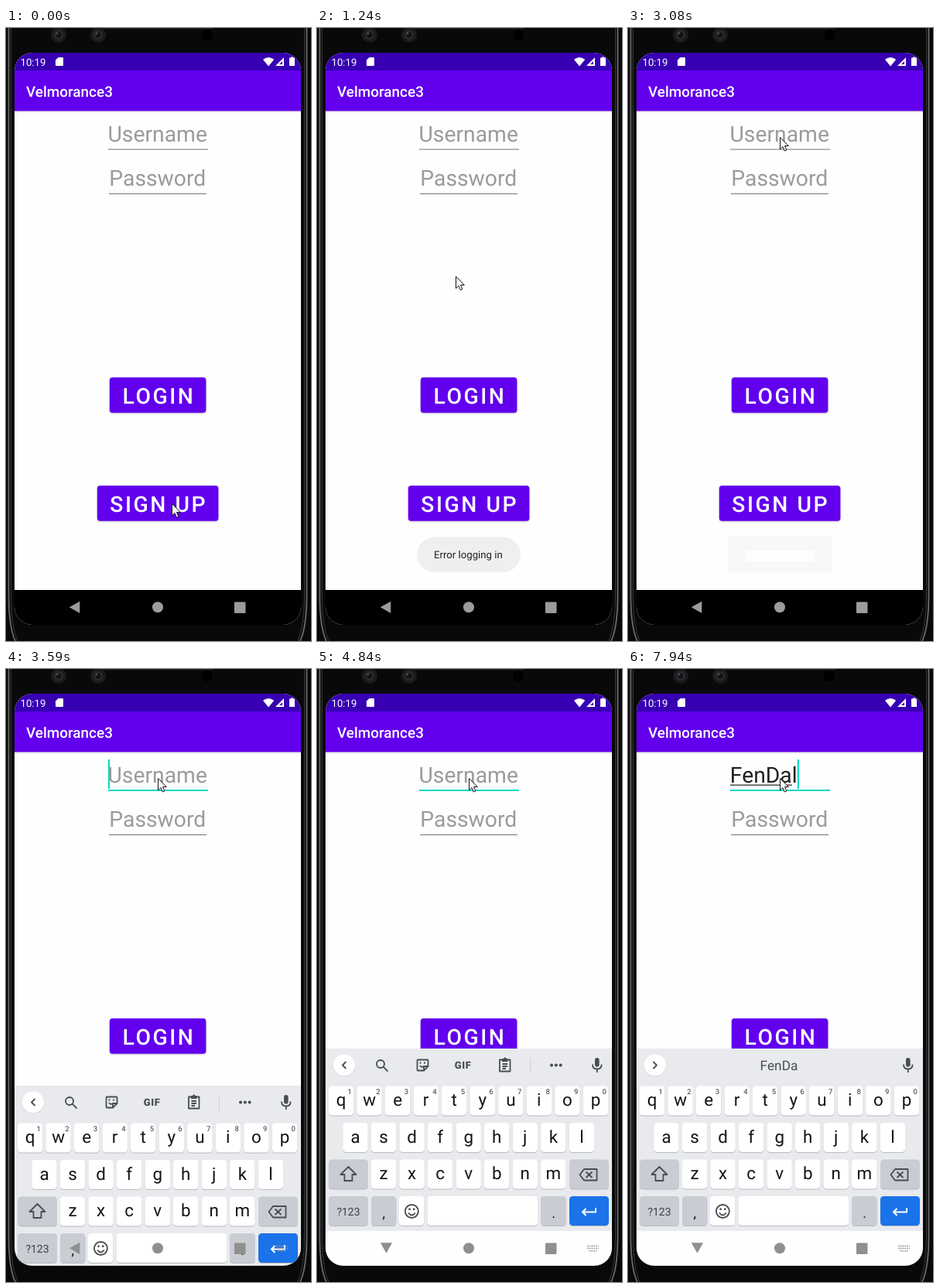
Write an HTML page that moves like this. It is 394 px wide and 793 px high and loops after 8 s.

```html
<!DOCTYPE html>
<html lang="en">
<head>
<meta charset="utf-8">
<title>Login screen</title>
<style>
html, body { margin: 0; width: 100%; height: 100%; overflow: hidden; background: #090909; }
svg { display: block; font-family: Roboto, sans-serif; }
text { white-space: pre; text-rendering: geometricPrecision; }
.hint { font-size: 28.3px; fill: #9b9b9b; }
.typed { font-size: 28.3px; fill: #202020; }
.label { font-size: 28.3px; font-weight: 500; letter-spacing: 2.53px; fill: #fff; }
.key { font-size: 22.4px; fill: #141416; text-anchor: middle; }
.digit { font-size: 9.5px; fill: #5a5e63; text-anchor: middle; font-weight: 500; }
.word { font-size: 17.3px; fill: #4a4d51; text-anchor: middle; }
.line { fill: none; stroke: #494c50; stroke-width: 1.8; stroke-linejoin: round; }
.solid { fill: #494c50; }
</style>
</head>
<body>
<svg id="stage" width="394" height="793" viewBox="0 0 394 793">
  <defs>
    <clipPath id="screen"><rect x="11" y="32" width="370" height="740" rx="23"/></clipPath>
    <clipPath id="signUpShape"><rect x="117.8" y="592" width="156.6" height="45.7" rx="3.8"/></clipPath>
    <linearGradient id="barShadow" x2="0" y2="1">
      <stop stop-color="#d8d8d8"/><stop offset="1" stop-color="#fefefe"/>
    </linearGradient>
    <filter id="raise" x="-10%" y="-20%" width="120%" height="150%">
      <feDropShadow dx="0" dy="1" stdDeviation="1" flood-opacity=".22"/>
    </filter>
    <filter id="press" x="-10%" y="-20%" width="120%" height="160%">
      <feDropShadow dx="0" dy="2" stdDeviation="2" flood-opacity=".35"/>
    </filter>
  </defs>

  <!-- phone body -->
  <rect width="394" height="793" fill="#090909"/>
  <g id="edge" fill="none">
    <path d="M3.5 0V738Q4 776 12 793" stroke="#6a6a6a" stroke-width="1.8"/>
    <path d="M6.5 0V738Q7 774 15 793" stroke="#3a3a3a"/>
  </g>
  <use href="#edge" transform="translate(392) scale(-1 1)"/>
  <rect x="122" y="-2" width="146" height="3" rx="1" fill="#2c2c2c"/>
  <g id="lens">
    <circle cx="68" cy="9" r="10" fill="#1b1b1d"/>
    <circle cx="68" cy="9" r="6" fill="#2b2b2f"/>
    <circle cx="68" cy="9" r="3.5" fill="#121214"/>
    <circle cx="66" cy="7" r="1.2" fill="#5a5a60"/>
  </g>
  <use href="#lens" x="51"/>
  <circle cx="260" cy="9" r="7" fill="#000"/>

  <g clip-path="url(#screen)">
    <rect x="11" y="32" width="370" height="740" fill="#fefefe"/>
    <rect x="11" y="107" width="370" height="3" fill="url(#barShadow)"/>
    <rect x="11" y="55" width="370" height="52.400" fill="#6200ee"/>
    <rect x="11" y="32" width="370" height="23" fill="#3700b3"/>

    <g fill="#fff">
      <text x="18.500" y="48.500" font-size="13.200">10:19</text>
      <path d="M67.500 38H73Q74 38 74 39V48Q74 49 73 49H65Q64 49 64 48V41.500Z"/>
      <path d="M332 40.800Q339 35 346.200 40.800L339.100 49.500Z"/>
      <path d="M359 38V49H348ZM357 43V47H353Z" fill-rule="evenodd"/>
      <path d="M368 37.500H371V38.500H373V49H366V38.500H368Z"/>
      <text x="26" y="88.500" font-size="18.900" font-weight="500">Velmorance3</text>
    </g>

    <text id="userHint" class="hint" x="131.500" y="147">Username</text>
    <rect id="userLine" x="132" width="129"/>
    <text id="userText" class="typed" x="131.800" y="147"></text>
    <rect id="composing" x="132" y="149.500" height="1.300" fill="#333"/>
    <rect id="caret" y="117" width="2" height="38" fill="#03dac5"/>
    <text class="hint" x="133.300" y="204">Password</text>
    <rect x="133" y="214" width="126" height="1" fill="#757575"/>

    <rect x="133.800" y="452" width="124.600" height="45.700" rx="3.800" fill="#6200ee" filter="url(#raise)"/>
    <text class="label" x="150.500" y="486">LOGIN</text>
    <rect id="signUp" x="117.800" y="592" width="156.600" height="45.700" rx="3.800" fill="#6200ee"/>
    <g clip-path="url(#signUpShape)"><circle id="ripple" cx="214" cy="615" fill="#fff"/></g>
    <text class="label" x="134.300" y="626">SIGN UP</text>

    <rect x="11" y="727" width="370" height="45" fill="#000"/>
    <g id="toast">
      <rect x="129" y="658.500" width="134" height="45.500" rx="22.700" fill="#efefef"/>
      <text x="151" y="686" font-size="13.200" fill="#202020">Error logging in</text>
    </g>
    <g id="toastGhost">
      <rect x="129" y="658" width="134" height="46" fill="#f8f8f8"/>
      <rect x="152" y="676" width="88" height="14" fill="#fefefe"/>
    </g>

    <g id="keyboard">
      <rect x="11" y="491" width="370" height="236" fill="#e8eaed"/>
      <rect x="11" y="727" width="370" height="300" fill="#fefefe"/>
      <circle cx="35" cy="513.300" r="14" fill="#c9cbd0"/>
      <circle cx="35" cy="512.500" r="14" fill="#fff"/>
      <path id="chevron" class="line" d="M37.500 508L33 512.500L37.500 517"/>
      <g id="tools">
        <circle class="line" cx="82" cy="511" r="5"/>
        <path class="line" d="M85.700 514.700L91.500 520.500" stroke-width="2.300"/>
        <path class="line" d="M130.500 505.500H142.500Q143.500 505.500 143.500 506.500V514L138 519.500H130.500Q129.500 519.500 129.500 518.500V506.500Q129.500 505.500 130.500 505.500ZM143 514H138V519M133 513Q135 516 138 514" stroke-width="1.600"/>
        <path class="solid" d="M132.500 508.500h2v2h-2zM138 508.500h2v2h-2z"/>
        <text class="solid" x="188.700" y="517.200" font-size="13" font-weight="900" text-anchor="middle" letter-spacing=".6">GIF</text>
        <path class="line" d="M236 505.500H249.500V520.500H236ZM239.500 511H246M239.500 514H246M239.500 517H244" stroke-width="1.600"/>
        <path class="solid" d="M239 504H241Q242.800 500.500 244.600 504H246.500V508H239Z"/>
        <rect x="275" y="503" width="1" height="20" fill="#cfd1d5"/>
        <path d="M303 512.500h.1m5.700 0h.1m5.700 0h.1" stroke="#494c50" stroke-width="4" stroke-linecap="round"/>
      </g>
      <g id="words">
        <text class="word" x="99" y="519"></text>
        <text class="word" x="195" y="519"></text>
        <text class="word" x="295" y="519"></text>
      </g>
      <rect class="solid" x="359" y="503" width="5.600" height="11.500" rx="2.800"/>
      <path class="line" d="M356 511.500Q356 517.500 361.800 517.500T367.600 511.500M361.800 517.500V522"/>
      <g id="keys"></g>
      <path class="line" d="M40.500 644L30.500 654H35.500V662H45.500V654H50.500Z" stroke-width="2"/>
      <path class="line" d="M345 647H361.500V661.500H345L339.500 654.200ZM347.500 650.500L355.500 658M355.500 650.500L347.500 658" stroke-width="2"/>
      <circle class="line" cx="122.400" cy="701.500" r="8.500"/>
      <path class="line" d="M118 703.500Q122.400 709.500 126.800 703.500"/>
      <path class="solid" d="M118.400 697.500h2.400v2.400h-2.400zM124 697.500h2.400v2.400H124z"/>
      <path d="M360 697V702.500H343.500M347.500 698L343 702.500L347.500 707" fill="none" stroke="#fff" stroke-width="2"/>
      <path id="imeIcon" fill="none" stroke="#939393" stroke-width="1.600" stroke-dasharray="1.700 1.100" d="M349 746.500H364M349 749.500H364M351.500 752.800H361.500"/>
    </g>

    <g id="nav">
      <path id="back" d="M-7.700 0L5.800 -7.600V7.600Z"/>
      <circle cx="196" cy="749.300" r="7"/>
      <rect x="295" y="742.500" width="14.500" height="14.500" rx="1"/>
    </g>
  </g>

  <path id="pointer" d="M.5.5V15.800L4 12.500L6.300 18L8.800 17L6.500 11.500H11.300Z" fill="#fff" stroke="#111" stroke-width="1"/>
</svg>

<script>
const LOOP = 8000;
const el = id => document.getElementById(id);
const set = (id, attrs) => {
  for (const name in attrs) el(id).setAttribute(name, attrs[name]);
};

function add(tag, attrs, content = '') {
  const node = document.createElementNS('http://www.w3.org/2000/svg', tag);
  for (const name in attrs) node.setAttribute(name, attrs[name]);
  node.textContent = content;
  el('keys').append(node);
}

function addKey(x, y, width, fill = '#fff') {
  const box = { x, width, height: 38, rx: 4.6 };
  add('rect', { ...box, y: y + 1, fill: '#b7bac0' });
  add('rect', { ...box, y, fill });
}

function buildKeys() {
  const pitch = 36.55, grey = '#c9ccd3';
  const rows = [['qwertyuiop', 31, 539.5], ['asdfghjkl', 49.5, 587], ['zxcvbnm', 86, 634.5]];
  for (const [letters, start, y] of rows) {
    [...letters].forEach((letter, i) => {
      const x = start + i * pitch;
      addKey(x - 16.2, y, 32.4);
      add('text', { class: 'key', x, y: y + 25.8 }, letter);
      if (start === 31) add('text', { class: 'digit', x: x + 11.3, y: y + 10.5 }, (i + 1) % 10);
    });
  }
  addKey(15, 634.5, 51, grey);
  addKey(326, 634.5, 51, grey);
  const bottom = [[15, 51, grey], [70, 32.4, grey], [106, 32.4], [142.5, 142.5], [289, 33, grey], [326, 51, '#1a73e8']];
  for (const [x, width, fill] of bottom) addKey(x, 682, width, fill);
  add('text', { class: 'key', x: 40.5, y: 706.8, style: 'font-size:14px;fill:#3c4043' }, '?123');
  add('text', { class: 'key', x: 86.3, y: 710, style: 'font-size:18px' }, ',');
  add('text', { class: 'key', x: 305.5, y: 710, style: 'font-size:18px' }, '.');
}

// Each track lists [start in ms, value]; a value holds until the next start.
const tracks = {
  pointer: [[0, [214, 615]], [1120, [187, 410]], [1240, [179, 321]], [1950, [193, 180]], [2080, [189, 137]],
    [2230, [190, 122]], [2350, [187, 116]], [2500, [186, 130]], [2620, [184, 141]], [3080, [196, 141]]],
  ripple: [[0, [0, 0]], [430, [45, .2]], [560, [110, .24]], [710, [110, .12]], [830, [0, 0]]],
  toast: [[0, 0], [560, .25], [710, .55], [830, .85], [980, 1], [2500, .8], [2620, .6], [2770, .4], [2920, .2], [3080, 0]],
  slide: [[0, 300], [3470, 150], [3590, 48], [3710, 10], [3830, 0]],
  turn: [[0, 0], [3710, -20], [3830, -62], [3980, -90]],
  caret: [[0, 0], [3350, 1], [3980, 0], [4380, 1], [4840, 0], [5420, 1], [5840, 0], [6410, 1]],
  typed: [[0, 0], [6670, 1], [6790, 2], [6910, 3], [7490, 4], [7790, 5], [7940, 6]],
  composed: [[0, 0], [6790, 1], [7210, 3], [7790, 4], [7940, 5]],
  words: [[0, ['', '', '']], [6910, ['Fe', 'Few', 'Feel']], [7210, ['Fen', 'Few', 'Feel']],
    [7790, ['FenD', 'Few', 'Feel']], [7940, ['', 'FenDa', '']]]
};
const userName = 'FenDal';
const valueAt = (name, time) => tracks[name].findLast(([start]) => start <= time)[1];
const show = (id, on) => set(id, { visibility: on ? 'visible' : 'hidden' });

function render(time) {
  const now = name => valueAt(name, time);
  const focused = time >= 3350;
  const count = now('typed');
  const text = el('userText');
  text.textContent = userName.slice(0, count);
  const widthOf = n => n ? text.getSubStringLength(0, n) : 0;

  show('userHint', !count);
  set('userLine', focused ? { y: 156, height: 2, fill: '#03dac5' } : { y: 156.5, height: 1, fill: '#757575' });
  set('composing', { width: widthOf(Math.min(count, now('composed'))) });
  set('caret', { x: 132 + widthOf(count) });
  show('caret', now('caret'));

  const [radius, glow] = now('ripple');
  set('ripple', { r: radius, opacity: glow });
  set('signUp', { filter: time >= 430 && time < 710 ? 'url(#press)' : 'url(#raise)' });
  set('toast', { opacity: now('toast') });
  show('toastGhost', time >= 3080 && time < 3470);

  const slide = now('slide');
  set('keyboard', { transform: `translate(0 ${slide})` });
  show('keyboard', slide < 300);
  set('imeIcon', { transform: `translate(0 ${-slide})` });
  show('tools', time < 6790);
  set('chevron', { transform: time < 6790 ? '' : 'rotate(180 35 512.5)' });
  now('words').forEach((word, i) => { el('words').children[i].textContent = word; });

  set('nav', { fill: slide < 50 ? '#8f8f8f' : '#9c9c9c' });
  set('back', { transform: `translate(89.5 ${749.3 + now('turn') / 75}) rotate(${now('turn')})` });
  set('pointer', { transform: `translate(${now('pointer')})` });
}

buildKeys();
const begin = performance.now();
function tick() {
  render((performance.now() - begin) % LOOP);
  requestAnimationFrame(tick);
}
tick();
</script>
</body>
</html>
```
###
■ What to do ■
Go through the data above and return each line containing the string "signUpShape".

■ Answer to this problem ■
    <clipPath id="signUpShape"><rect x="117.8" y="592" width="156.6" height="45.7" rx="3.8"/></clipPath>
    <g clip-path="url(#signUpShape)"><circle id="ripple" cx="214" cy="615" fill="#fff"/></g>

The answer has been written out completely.